> **Problem requirements**: Could you write out every record below exactly, leaving out any pictures?

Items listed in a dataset

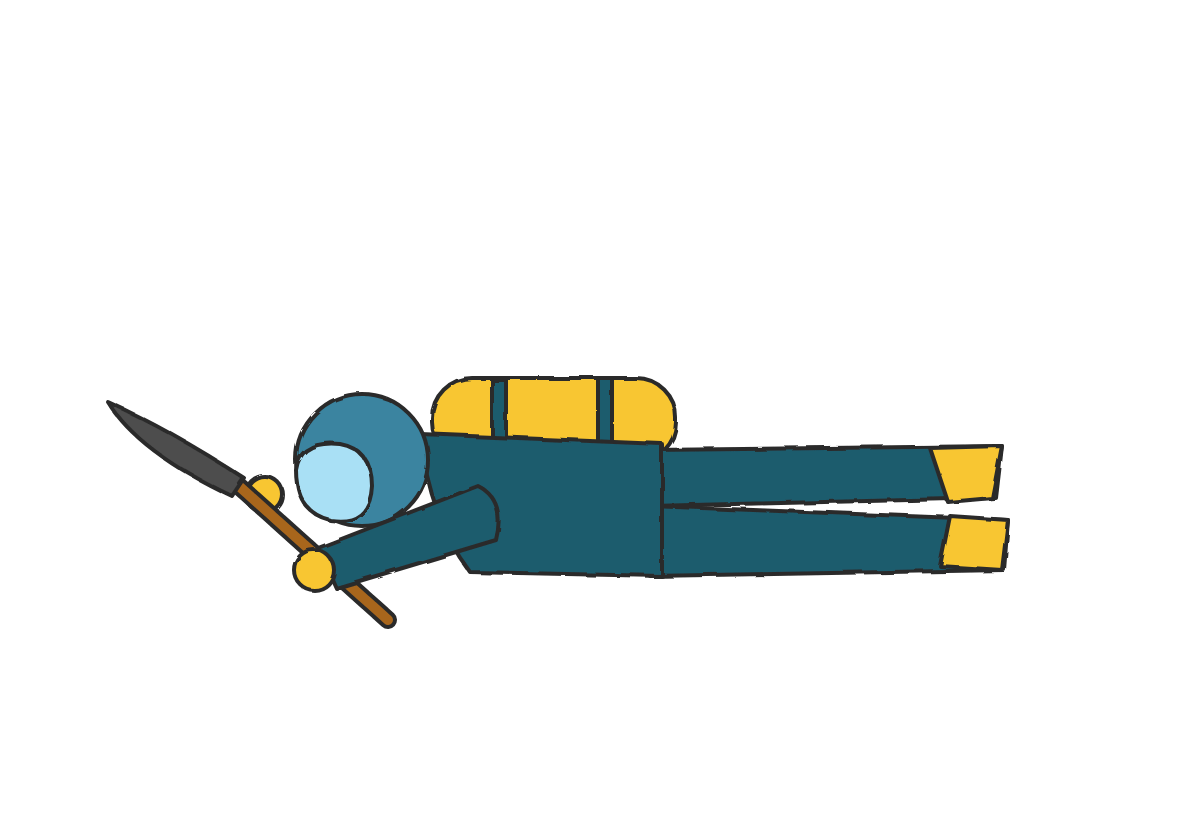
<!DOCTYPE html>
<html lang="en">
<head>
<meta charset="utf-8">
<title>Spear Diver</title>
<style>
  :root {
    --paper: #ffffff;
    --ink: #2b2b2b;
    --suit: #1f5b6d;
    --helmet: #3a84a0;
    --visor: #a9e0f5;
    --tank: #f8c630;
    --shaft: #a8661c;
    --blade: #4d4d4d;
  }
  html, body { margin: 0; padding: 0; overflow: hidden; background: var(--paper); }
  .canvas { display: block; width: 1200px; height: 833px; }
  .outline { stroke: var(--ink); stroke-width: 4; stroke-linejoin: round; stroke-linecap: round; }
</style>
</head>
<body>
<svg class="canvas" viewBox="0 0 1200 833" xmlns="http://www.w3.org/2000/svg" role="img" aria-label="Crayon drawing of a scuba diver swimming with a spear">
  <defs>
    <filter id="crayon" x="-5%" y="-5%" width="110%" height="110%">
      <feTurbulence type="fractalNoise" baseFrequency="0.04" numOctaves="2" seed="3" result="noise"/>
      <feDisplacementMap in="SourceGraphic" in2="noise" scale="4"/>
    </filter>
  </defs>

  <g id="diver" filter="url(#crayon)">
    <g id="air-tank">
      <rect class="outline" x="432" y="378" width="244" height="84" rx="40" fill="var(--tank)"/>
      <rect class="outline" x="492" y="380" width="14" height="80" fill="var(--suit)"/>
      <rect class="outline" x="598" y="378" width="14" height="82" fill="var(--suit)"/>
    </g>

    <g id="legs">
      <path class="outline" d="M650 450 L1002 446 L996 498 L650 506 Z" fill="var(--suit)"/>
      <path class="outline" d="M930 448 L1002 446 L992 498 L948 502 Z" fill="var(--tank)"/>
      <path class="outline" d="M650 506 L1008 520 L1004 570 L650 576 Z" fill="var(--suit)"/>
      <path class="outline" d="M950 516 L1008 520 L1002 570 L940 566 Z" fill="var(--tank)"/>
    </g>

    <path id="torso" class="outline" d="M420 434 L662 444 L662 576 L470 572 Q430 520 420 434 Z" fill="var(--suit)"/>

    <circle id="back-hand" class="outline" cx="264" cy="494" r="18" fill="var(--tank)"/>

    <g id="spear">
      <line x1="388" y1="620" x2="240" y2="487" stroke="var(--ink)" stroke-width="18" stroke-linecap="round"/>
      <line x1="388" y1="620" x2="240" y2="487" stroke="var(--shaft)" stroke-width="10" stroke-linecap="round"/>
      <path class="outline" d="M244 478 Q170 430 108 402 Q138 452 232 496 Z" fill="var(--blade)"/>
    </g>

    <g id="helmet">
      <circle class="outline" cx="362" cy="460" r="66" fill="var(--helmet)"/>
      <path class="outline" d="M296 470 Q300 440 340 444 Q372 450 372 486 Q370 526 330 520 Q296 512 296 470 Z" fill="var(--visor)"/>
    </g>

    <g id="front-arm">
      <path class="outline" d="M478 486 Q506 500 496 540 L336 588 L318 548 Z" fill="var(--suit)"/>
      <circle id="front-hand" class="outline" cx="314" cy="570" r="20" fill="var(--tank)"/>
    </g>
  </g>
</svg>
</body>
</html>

> **Task solution**:
<!DOCTYPE html>
<html lang="en">
<head>
<meta charset="utf-8">
<title>Spear Diver</title>
<style>
  :root {
    --paper: #ffffff;
    --ink: #2b2b2b;
    --suit: #1f5b6d;
    --helmet: #3a84a0;
    --visor: #a9e0f5;
    --tank: #f8c630;
    --shaft: #a8661c;
    --blade: #4d4d4d;
  }
  html, body { margin: 0; padding: 0; overflow: hidden; background: var(--paper); }
  .canvas { display: block; width: 1200px; height: 833px; }
  .outline { stroke: var(--ink); stroke-width: 4; stroke-linejoin: round; stroke-linecap: round; }
</style>
</head>
<body>
<svg class="canvas" viewBox="0 0 1200 833" xmlns="http://www.w3.org/2000/svg" role="img" aria-label="Crayon drawing of a scuba diver swimming with a spear">
  <defs>
    <filter id="crayon" x="-5%" y="-5%" width="110%" height="110%">
      <feTurbulence type="fractalNoise" baseFrequency="0.04" numOctaves="2" seed="3" result="noise"/>
      <feDisplacementMap in="SourceGraphic" in2="noise" scale="4"/>
    </filter>
  </defs>

  <g id="diver" filter="url(#crayon)">
    <g id="air-tank">
      <rect class="outline" x="432" y="378" width="244" height="84" rx="40" fill="var(--tank)"/>
      <rect class="outline" x="492" y="380" width="14" height="80" fill="var(--suit)"/>
      <rect class="outline" x="598" y="378" width="14" height="82" fill="var(--suit)"/>
    </g>

    <g id="legs">
      <path class="outline" d="M650 450 L1002 446 L996 498 L650 506 Z" fill="var(--suit)"/>
      <path class="outline" d="M930 448 L1002 446 L992 498 L948 502 Z" fill="var(--tank)"/>
      <path class="outline" d="M650 506 L1008 520 L1004 570 L650 576 Z" fill="var(--suit)"/>
      <path class="outline" d="M950 516 L1008 520 L1002 570 L940 566 Z" fill="var(--tank)"/>
    </g>

    <path id="torso" class="outline" d="M420 434 L662 444 L662 576 L470 572 Q430 520 420 434 Z" fill="var(--suit)"/>

    <circle id="back-hand" class="outline" cx="264" cy="494" r="18" fill="var(--tank)"/>

    <g id="spear">
      <line x1="388" y1="620" x2="240" y2="487" stroke="var(--ink)" stroke-width="18" stroke-linecap="round"/>
      <line x1="388" y1="620" x2="240" y2="487" stroke="var(--shaft)" stroke-width="10" stroke-linecap="round"/>
      <path class="outline" d="M244 478 Q170 430 108 402 Q138 452 232 496 Z" fill="var(--blade)"/>
    </g>

    <g id="helmet">
      <circle class="outline" cx="362" cy="460" r="66" fill="var(--helmet)"/>
      <path class="outline" d="M296 470 Q300 440 340 444 Q372 450 372 486 Q370 526 330 520 Q296 512 296 470 Z" fill="var(--visor)"/>
    </g>

    <g id="front-arm">
      <path class="outline" d="M478 486 Q506 500 496 540 L336 588 L318 548 Z" fill="var(--suit)"/>
      <circle id="front-hand" class="outline" cx="314" cy="570" r="20" fill="var(--tank)"/>
    </g>
  </g>
</svg>
</body>
</html>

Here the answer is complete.